Design Thinking is an iterative process used to solve complex problems (also known as wicked problems). The user and his needs are central to this; Design Thinking is about understanding the people for whom a product or service is being developed.
It may sound logical to put the customer’s needs first, but in practice it is often not. People are very inclined to think in patterns and assumptions. It is extremely difficult to put those assumptions aside and to arrive at innovative solutions based on the needs of a user. Design Thinking is often referred to as ‘outside the box thinking’. Designers try to develop new ways of thinking and break away from the dominant or more common problem-solving methods.
Design Thinking is both a way of thinking and working, as well as a collection of practical methods that stimulate you to explore new alternatives in order to arrive at better solutions.
In short, Design Thinking gives us a means to dig that little bit deeper and discover new ways to improve user experiences.

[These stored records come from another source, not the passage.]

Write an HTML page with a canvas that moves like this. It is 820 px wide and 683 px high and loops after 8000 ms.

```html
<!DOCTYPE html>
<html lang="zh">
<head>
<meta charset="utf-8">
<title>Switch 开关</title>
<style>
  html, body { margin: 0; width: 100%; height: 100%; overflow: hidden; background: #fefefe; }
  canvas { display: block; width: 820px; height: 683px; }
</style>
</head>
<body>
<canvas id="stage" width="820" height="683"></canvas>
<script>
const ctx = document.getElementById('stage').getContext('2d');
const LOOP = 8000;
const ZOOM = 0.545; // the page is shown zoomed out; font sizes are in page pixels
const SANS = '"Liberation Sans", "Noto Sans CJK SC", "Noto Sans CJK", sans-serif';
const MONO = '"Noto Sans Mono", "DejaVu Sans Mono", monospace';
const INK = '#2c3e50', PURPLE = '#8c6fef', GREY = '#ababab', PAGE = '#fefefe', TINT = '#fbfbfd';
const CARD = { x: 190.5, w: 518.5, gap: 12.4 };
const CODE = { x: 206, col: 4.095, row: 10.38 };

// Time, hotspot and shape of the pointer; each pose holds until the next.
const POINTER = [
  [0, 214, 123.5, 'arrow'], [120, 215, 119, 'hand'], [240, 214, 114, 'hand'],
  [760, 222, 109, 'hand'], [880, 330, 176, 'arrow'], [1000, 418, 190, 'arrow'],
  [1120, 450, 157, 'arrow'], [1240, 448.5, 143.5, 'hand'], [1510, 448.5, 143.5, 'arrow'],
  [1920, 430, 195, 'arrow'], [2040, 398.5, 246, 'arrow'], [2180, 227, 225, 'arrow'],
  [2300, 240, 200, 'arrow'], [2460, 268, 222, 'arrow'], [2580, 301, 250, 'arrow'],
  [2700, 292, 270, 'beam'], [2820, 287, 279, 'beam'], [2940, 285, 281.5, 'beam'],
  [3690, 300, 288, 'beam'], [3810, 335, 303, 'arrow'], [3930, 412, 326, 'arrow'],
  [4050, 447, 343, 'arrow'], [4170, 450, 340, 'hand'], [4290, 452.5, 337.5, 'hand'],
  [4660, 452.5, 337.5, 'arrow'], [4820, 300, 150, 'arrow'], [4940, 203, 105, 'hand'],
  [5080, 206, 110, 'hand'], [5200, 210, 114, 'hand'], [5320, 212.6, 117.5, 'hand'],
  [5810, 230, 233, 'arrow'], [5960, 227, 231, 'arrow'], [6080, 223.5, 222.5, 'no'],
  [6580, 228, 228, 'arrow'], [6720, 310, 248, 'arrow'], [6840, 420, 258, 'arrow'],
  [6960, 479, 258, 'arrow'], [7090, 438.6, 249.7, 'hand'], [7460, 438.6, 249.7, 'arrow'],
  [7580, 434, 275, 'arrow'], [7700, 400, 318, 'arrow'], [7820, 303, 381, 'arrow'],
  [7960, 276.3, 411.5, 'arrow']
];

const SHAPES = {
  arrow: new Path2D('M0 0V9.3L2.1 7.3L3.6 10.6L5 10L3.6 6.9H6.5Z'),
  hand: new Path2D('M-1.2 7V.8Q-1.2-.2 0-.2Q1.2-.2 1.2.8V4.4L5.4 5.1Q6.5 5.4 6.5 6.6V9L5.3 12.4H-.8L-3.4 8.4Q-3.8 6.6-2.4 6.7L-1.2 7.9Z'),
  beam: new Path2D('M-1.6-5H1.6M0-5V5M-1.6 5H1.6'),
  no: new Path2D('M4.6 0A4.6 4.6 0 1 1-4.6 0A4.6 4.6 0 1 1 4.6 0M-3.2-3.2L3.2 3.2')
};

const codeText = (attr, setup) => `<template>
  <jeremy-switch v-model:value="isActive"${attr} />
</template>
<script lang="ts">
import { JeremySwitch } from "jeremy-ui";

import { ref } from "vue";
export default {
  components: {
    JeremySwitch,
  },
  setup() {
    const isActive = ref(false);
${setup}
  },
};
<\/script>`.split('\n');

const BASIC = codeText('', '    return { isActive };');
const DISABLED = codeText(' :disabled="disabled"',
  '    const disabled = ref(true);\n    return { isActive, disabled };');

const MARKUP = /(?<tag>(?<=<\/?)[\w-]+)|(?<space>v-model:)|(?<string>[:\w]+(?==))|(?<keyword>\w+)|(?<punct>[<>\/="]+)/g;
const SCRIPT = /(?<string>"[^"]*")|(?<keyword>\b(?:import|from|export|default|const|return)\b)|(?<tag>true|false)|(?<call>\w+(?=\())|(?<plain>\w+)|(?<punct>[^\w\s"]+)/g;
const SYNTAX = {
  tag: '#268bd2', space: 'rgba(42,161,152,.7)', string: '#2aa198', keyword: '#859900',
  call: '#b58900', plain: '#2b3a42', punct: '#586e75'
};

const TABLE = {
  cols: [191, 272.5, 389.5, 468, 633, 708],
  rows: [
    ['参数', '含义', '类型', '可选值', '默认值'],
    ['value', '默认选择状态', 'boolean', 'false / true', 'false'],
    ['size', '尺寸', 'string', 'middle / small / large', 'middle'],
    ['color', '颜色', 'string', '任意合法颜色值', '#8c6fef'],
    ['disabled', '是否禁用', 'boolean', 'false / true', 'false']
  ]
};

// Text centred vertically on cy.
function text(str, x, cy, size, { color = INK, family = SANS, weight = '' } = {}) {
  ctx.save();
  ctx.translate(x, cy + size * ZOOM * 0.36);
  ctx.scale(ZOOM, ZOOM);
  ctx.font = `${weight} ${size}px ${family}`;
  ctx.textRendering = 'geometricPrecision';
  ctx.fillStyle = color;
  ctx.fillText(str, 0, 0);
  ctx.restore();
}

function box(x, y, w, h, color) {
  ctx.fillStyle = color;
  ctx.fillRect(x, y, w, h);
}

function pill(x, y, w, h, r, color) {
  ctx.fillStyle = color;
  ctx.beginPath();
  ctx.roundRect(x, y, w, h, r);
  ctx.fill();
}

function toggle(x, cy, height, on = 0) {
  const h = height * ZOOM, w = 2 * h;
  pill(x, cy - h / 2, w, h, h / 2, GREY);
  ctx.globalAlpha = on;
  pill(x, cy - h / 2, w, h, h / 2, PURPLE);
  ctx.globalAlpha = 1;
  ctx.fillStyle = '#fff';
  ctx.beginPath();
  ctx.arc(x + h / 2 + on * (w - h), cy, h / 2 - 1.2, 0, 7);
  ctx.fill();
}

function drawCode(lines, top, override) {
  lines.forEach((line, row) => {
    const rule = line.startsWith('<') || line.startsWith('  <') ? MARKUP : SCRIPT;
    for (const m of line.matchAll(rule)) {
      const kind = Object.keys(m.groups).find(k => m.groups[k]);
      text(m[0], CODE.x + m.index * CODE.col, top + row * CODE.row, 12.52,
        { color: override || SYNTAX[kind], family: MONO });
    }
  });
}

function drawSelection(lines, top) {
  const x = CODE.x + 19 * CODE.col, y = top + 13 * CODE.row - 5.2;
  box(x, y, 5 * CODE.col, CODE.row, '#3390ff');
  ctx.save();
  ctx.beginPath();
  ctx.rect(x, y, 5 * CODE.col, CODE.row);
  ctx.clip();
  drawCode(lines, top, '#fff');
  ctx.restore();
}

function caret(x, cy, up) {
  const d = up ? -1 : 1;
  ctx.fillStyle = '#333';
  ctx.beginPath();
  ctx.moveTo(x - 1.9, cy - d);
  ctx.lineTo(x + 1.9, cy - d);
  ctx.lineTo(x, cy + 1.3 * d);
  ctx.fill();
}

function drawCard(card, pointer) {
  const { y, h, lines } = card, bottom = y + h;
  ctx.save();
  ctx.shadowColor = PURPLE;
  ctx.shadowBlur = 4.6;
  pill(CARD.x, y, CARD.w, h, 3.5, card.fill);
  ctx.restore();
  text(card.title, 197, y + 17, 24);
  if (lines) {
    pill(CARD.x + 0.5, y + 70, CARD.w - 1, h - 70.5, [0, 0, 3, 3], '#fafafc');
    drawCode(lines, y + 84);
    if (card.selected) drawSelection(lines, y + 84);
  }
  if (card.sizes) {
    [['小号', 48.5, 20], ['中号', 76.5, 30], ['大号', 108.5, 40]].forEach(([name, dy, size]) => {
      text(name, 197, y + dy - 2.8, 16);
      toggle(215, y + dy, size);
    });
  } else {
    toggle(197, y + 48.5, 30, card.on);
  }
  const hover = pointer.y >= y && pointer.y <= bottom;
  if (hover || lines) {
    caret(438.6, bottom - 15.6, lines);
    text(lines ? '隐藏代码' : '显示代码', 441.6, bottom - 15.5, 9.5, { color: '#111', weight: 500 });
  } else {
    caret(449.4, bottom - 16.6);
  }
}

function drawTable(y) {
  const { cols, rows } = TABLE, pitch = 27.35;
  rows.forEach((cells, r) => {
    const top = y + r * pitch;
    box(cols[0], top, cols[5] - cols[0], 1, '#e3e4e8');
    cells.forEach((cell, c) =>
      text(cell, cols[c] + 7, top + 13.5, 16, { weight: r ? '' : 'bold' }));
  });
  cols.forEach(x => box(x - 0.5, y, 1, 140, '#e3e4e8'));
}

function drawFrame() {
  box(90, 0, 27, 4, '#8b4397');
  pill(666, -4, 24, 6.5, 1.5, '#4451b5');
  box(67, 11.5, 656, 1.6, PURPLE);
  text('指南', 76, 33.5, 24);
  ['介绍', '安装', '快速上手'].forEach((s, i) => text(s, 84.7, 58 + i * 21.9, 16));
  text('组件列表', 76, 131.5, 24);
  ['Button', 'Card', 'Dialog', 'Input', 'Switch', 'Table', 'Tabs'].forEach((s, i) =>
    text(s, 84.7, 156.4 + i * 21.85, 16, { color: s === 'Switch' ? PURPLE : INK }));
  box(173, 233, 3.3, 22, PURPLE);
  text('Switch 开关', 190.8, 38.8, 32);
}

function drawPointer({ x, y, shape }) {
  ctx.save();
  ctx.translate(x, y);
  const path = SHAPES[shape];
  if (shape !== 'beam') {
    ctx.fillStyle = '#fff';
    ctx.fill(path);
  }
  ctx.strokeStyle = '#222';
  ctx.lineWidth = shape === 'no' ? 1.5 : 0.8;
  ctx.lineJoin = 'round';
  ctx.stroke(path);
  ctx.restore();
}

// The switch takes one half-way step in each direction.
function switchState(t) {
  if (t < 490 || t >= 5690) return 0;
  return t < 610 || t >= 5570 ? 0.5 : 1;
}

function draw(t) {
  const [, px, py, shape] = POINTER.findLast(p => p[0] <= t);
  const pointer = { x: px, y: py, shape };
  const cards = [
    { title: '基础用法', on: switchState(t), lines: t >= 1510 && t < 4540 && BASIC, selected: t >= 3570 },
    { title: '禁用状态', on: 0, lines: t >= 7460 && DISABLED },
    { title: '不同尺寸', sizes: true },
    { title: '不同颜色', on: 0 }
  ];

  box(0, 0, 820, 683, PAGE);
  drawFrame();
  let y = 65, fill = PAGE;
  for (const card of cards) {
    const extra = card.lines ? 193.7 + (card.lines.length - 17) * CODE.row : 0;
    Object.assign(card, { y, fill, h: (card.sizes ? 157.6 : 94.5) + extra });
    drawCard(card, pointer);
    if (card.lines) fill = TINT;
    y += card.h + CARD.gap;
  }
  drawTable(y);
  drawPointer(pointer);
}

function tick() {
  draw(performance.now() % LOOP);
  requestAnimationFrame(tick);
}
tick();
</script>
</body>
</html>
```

Video: In his 2009 TED talk, Design Thinking pioneer Tim Brown discusses the value of Design Thinking in solving highly complex challenges.
In 2009, Airbnb was on the brink of bankruptcy. The company’s revenue was about $200 a week. Split between three young founders living in San Francisco, it was quite a loss.
One afternoon, the team with Paul Graham (from Y Combinator) was doing search results for listings in New York City, trying to figure out what wasn’t working and why they weren’t growing. After spending some time on the site with the product, Gebbia (co-founder and chief product officer) had an important insight. “We have noticed a pattern. There is a similarity between these 40 offers. The similarity is that the photos were bad. The pictures weren’t great pictures. People used their camera phones or used images from classified sites. It was actually no surprise that people weren’t booking rooms because you couldn’t even really see what you were paying for. ”
Graham threw a completely non-scalable and non-technical solution to the problem: travel to New York, rent a camera, spend some time with clients listed on the website, and replace amateur photography with beautiful, high-resolution photos. The three-person team took the next flight to New York and processed all the amateur photos into beautiful images. Originally, there was no data to support this decision. They just went and did it. A week later, the results were in: by improving the photos, the weekly revenue doubled to about $400 a week. This was the first financial improvement the company had seen in more than eight months. They knew they were onto something.
Gebbia said the team initially believed that everything they did should be “scalable.” It wasn’t until they gave themselves permission to experiment with non-scalable changes in the business that they climbed out of what they called the “bin of grief.”